Integrity v0.14.0 comes with the following major changes from its predecessor, 0.13.x (see also the list of closed issues on GitHub):
- Performance improvements! In case of fast-executing tests, the Eclipse Test Runner could fall behind with displaying the results - the test has already finished, but the plugin is still working to display every single step. This phenomenon was significantly reduced by improving the plugins' performance in high-load situations - it is now processing and displaying stuff in the realm of 300% faster in such a case.
- In all of the tables in the Eclipse Test Runner plugin, result values can now be selected and copied to the clipboard. This includes the result/variable/properties tables.
- Visibility modifiers! When defining variables, constants, forks, suites and fixtures in a certain package, the new modifier "private" can be used to limit visibility of the defined entity to the package in which they are defined. This visibility is evaluated by the syntax checker as well as the code completion mechanisms. If no modifier is provided (like in previous versions), everything is considered "public" by default and visible from every other package. This is a first attempt at introducing such a visibility/scoping system - it might get changed or extended further in the future, depending on its usefulness in larger projects!
- Variables and suites which are defined within different packages, but in a common Integrity file, can now reference each other without having to either use fully qualified names or perform an import of the packages into the very file they are defined in. This works pretty much like a default import of all packages defined in a file into that exact file.
- By throwing the newly added "AbortExecutionException" from within a fixture method, the Integrity Test Runner can be asked by a fixture to immediately abort test execution. This is intended to allow for fixtures doing critical things (like setting up databases) to cancel further test execution if they decide that it doesn't make sense to continue, for example due to a serious infrastructure problem. This new way of ending test execution prematurely works well if used within a fork (it's just propagated to the master, which shuts down any other forks still running as well) and also ensures that the test result is still written accordingly before exiting - at least up to the point at which the execution was aborted. Test results also include a flag indication that a premature abort has taken place. All of this was not possible before - a naive "System.exit()" basically worked, but lacked regarding these important details.

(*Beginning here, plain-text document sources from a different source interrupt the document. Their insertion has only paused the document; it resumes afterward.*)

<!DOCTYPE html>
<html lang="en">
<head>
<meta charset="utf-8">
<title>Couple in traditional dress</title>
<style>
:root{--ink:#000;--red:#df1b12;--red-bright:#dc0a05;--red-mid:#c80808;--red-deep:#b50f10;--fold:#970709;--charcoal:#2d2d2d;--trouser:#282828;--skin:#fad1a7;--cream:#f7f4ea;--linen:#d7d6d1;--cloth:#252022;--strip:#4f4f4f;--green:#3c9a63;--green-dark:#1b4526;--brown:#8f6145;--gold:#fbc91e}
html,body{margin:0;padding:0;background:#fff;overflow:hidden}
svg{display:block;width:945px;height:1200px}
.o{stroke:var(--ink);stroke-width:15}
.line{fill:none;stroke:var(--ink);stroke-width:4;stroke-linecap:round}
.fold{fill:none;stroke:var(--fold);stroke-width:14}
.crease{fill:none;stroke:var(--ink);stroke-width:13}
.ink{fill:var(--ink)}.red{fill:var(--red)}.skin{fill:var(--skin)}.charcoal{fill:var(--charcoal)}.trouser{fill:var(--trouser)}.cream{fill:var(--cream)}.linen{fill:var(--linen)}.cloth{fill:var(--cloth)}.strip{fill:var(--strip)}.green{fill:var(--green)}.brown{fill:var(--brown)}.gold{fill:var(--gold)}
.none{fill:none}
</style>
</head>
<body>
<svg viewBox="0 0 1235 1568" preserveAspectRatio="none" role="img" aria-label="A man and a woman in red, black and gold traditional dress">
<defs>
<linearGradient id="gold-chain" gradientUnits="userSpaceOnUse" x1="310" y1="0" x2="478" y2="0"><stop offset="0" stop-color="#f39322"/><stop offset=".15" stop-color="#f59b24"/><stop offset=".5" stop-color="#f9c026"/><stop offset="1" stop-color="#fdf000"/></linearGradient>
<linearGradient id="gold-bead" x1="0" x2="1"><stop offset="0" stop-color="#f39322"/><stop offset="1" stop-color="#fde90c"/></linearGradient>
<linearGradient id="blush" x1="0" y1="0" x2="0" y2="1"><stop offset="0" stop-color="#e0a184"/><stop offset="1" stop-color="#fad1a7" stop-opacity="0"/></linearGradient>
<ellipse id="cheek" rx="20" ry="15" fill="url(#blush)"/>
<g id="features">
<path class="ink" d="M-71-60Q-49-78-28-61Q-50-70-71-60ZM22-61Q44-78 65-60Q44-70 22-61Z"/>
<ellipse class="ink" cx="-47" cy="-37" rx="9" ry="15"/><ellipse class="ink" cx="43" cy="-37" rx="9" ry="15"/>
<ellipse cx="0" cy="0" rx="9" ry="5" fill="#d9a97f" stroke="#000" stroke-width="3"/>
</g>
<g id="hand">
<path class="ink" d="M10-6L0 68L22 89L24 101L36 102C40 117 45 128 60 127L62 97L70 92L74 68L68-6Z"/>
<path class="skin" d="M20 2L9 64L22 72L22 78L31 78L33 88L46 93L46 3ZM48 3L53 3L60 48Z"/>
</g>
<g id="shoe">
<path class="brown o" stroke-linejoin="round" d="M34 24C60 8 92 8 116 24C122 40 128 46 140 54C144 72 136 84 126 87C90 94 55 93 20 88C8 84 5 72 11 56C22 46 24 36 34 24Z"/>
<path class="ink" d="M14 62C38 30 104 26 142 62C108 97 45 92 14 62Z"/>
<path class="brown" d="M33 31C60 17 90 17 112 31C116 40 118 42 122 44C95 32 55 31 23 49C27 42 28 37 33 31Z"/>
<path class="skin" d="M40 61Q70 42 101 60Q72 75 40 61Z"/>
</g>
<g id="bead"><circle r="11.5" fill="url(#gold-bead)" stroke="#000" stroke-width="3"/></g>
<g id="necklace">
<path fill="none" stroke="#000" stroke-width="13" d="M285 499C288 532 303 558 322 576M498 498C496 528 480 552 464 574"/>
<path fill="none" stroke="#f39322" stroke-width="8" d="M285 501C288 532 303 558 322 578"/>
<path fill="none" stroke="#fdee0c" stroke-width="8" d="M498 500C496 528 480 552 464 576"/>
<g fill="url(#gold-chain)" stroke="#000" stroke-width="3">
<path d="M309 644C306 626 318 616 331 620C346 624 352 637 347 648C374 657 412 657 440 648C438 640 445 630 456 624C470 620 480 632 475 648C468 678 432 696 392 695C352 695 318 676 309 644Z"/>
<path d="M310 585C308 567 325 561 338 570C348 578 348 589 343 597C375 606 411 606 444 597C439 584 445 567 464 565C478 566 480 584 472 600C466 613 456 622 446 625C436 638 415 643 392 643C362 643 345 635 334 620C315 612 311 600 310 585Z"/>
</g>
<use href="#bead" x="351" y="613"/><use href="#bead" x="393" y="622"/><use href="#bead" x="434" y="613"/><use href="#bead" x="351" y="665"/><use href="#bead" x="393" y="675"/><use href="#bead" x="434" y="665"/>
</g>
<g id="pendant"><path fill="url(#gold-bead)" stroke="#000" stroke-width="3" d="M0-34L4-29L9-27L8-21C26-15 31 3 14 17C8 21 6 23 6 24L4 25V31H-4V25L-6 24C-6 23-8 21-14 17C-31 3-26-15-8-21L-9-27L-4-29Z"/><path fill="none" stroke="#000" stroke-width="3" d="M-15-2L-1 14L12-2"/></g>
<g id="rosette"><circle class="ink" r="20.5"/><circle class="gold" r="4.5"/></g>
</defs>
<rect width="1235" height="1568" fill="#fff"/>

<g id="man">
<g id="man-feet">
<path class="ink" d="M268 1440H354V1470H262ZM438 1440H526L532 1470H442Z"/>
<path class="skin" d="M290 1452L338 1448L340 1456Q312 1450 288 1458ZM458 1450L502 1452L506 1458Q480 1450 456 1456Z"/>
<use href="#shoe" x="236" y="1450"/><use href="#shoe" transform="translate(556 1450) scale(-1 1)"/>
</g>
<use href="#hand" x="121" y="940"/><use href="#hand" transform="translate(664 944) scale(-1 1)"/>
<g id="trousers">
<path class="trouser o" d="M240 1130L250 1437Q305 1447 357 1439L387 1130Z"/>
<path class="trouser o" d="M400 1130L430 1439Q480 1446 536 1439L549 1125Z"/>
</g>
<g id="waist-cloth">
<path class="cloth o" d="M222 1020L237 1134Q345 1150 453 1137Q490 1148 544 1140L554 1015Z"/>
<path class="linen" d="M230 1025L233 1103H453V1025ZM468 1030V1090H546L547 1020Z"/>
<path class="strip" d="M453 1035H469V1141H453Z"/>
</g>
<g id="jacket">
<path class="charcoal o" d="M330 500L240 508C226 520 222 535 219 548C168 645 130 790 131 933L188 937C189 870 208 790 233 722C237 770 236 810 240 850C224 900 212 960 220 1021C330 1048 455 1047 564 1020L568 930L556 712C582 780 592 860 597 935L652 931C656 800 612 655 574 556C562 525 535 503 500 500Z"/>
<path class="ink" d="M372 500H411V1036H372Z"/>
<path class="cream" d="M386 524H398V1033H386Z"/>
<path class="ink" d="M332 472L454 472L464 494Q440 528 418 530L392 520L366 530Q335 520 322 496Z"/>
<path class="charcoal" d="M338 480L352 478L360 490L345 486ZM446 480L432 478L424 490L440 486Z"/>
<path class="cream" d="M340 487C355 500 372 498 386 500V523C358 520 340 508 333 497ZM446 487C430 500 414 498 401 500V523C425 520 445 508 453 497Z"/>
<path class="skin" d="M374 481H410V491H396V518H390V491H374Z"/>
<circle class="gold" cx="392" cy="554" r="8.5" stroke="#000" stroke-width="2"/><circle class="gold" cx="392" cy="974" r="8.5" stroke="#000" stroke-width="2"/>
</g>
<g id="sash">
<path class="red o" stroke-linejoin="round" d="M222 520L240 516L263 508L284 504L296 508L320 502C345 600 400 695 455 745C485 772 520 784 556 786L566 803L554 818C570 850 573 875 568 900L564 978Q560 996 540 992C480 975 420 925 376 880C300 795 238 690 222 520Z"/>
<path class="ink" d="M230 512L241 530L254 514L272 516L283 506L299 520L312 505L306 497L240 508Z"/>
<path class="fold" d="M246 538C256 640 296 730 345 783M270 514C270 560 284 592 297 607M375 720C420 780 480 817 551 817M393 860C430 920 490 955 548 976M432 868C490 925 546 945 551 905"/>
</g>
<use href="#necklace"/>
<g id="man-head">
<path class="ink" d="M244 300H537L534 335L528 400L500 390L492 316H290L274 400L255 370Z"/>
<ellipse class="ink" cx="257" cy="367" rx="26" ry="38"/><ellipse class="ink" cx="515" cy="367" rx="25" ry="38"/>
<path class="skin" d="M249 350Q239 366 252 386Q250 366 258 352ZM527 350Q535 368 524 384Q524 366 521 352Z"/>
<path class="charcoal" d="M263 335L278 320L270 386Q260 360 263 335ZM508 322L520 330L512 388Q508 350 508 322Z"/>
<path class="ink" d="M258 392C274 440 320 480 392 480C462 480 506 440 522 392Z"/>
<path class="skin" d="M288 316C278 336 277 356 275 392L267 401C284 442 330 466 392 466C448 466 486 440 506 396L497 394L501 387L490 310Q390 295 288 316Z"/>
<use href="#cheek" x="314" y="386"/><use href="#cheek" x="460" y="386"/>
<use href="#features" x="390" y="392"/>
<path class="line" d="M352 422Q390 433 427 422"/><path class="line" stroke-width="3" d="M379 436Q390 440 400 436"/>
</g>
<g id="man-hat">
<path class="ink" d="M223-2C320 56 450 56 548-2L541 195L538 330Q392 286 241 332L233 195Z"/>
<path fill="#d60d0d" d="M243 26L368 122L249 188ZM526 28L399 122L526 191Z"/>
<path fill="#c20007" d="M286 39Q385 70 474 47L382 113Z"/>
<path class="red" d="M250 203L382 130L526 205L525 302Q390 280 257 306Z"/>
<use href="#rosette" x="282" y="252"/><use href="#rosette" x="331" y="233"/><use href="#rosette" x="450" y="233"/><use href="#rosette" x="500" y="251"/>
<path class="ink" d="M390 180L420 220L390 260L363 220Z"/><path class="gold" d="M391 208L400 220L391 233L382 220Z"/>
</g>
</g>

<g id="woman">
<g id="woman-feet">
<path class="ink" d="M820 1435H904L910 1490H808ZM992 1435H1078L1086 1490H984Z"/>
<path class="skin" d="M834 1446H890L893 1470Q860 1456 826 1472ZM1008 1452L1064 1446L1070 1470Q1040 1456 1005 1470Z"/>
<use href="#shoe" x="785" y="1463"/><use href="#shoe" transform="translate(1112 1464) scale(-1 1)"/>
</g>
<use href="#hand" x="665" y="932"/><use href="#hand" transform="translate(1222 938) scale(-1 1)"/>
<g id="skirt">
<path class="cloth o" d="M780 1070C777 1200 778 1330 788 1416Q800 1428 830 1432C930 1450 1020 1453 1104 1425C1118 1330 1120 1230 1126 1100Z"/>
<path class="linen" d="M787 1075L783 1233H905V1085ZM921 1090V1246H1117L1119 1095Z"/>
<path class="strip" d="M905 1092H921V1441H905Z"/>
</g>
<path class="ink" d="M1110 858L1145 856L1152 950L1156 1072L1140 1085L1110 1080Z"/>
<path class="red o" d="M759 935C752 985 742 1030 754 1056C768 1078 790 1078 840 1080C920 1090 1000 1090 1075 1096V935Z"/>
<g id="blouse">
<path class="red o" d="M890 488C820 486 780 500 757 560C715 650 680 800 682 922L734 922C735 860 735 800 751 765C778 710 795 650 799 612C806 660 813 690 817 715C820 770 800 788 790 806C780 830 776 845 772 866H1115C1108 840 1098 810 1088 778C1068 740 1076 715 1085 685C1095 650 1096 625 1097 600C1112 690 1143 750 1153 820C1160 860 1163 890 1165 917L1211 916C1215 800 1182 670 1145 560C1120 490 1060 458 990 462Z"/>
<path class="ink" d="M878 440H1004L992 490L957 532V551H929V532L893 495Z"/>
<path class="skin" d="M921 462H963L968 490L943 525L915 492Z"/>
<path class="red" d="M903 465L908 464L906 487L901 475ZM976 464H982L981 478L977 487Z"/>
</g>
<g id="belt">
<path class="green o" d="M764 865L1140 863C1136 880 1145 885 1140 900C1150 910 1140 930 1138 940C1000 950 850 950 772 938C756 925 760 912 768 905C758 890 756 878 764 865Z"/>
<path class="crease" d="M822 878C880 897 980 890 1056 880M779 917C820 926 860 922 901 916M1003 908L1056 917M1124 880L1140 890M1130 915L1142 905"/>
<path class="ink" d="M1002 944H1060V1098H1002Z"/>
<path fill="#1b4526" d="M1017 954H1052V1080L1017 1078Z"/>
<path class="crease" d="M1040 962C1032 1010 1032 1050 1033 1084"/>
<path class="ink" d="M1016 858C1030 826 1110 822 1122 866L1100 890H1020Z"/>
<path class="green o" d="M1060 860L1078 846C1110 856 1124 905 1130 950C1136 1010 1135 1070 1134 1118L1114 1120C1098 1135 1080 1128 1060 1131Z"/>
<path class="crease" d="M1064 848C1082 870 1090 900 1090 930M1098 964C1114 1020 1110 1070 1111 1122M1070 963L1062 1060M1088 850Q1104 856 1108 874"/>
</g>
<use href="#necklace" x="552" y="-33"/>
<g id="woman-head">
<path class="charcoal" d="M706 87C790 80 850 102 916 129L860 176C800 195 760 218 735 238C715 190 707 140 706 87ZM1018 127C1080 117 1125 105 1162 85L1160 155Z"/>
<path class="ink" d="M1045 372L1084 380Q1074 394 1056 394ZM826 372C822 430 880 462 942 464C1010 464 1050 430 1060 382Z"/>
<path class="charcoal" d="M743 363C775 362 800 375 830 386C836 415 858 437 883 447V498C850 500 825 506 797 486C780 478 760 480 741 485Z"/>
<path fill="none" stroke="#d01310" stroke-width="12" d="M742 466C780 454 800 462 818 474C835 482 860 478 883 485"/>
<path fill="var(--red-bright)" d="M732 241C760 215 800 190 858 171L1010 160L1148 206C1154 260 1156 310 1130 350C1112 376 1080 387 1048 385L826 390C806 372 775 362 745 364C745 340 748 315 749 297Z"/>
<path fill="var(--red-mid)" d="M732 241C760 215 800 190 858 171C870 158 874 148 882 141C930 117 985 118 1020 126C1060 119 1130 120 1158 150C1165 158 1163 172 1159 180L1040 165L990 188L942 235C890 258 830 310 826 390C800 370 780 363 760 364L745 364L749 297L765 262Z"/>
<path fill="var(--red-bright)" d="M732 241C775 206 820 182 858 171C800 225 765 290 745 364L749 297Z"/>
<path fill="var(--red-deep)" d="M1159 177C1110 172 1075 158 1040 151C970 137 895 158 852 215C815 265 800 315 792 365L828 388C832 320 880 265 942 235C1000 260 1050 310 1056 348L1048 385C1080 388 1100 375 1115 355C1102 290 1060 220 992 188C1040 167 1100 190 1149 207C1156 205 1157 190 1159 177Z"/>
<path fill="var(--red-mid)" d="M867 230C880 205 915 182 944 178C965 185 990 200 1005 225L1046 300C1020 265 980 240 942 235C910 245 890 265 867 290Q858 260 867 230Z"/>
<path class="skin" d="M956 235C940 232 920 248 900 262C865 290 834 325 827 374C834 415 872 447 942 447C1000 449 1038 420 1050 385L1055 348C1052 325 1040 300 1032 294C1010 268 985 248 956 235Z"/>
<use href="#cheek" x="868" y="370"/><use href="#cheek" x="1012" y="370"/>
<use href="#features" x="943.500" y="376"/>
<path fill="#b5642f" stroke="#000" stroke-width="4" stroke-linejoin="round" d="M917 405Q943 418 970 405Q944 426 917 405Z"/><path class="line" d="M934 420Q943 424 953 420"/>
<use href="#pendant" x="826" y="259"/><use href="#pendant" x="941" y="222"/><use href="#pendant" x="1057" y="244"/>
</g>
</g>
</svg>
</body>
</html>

- Arbitary parameter names could not contain certain characters that are not allowed to be used in identifiers within the Integrity language - like for example a plus sign or an uppercase letter in the beginning. This is a limitation ingrained in the language grammar and cannot easily be changed - but it is now possible to freely use any characters in arbitrary parameter names nevertheless by enclosing the name within quotes, like a string.
- Javadoc exports are now generated in the Integrity build process and provided as downloadable archives as well as for online browsing on the download page!